- 1. A robot may not harm a human being, or allow a human being to be harmed
- 2. A robot must obey the orders given by the human beings, except where such orders would conflict with the First Law.
- 3. A robot must protect his own existence, as long as such protection does not conflict the First or Second Law.
- 0. A robot may not injure humanity, or, through inaction, allow humanity to come to harm.
A condition stating that the Zeroth Law must not be broken was added to the original Laws.
The Three Laws are often used in Science Fiction novels written by other authors, but tradition dictates that only Dr. Asimov would ever quote the Laws, others would refer to them.
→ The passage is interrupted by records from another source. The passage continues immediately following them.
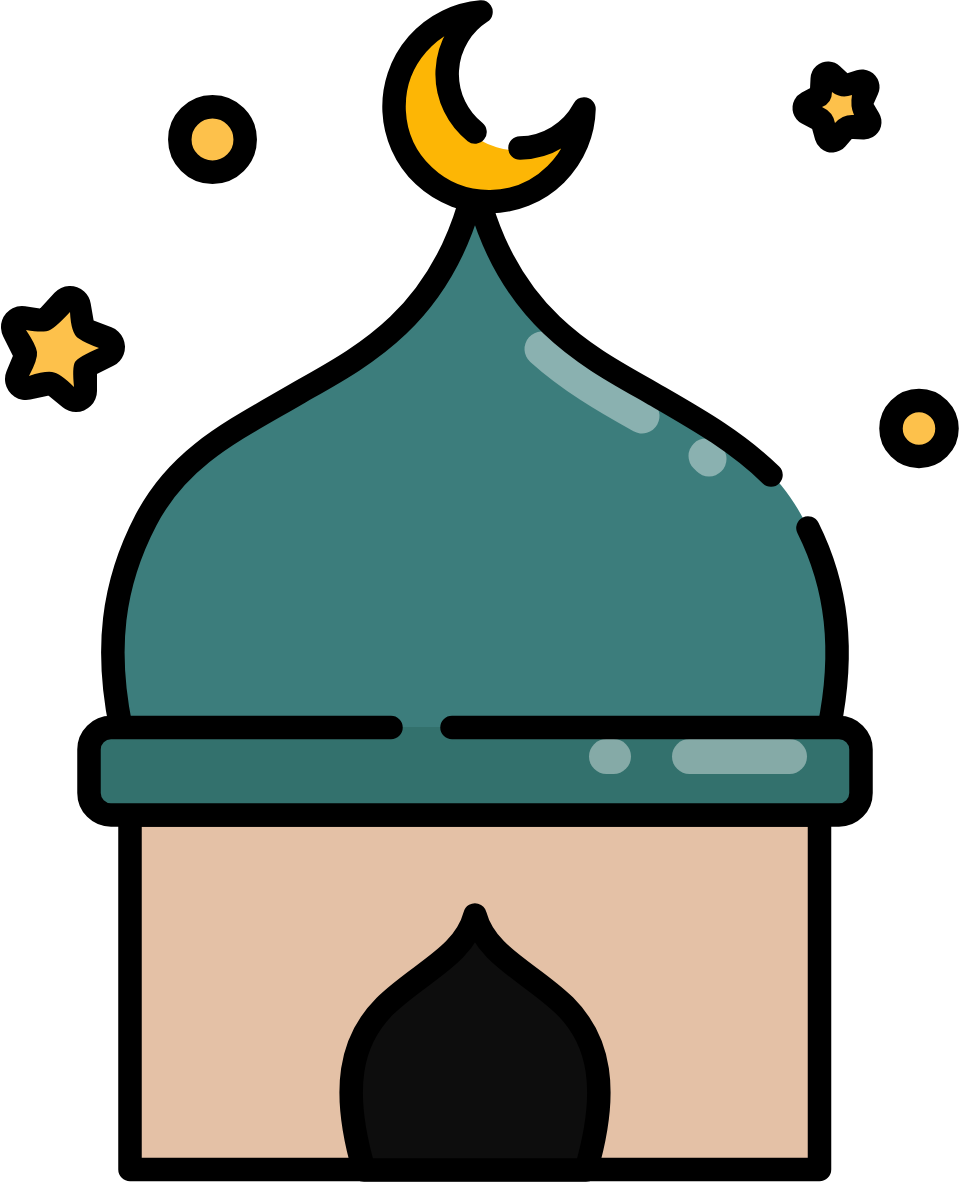
<!DOCTYPE html>
<html lang="en">
<head>
<meta charset="utf-8">
<title>Mosque dome icon</title>
<style>
:root {
  --ink: #000;
  --paper: #fff;
  --dome: #3c7d7c;
  --band: #33716d;
  --wall: #e4c1a6;
  --door: #0d0d0d;
  --moon: #fdb605;
  --star: #fdc14b;
  --dome-shine: #8ab1b0;
  --band-shine: #85aaa7;
}
html, body { margin: 0; background: var(--paper); overflow: hidden; }
svg { display: block; width: 959px; height: 1182px; }
.outline { fill: none; stroke: var(--ink); stroke-width: 23.5; stroke-linecap: round; stroke-linejoin: round; }
.dome-fill { fill: var(--dome); }
.band-fill { fill: var(--band); }
.wall { fill: var(--wall); }
.door { fill: var(--door); }
.moon-fill { fill: var(--moon); }
.dot, .star-core { fill: var(--star); }
.star-edge { fill: var(--ink); stroke: var(--ink); stroke-linejoin: round; }
.dome-shine { fill: none; stroke: var(--dome-shine); stroke-width: 35; stroke-linecap: round; }
.band-shine { fill: var(--band-shine); }
</style>
</head>
<body>
<svg viewBox="0 0 959 1182" role="img" aria-label="Mosque with a teal dome, a crescent moon and stars">
  <g id="building">
    <rect class="outline wall" x="130" y="815" width="689.5" height="354.5"/>
    <path class="outline door" d="M364 1170C340 1088 351 1040 385 1006C420 972 464 956 475 915C486 956 530 972 565 1006C599 1040 610 1088 586 1170Z"/>
  </g>

  <g id="dome">
    <path class="dome-fill" d="M121 730C105 650 112 585 146 520C180 455 235 430 300 392C360 358 435 320 470 202H480C515 320 590 358 650 392C715 430 770 455 804 520C838 585 845 650 829 730Z"/>
    <path class="dome-shine" d="M542 349C572 376 606 396 642 416"/>
    <path class="dome-shine" d="M706 456L709 459"/>
    <path class="outline" d="M121 728C105 650 112 585 146 520C180 455 235 430 300 392C360 358 435 320 469 206"/>
    <path class="outline" d="M481 206C515 320 590 358 650 392C695 418 735 440 771 475"/>
    <path class="outline" d="M808 528C837 586 845 650 829 728"/>
  </g>

  <g id="band">
    <rect class="band-fill" x="89" y="727" width="771" height="88" rx="22"/>
    <rect class="band-shine" x="589" y="739" width="42" height="35" rx="17.5"/>
    <rect class="band-shine" x="672" y="739" width="135" height="35" rx="17.5"/>
    <path class="outline" d="M391 727.5H111A22 22 0 0 0 89 749.5V793A22 22 0 0 0 111 815H839A22 22 0 0 0 861 793V749.5A22 22 0 0 0 839 727.5H452"/>
  </g>

  <g id="crescent">
    <path class="moon-fill" d="M481 12A95 95 0 1 0 584 109A74 74 0 1 1 481 12Z"/>
    <path class="outline" d="M475 132A74 74 0 0 1 481 12A95 95 0 1 0 584 109A74 74 0 0 1 520 148"/>
  </g>

  <g id="sky">
    <circle class="outline dot" style="fill:var(--star)" cx="212.5" cy="139.5" r="32.7"/>
    <circle class="outline dot" style="fill:var(--star)" cx="919" cy="428.5" r="28"/>
    <g id="large-star">
      <polygon class="star-edge" stroke-width="42" points="70,307 75,336 104,347 76,361 76,391 54,373 26,379 36,355 22,327 48,331"/>
      <path class="star-core" d="M70 312Q71 333 78 338T99 348Q78 357 75 362T74 387Q60 373 52 372T29 376Q38 359 37 352T26 330Q44 333 50 330T70 312Z"/>
    </g>
    <g id="small-star">
      <polygon class="star-edge" stroke-width="35" points="828,79 843,93 862,87 854,105 864,122 844,121 832,135 827,117 810,108 827,99"/>
      <path class="star-core" d="M832 92Q841 99 852 95Q850 106 854 115Q843 114 835 123Q833 112 822 107Q832 103 832 92Z"/>
    </g>
  </g>
</svg>
</body>
</html>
Some amateur roboticists have evidently believed that the laws have a status akin to the laws of physics, that a situation which violates these laws is inherently impossible. This is incorrect, as the laws are quite deliberately hardwired into the positronic brains of Asimov's robots. The robots in Asimov's stories are incapable of violating the Three Laws, but there is nothing to stop any robot in other stories or in the real world from being constructed without them. Indeed, the problems of perception and rational analysis involved make it seem likely that only an extremely advanced artificial intelligence or robot could apply the laws in real-world situations.
The Three Laws are seen as a future ideal by those working in artificial intelligence - once an intelligence has reached the stage where it can comprehend these laws, it is truly intelligent. See Turing Test.
Source: Isaac Asimov's Foundation's Edge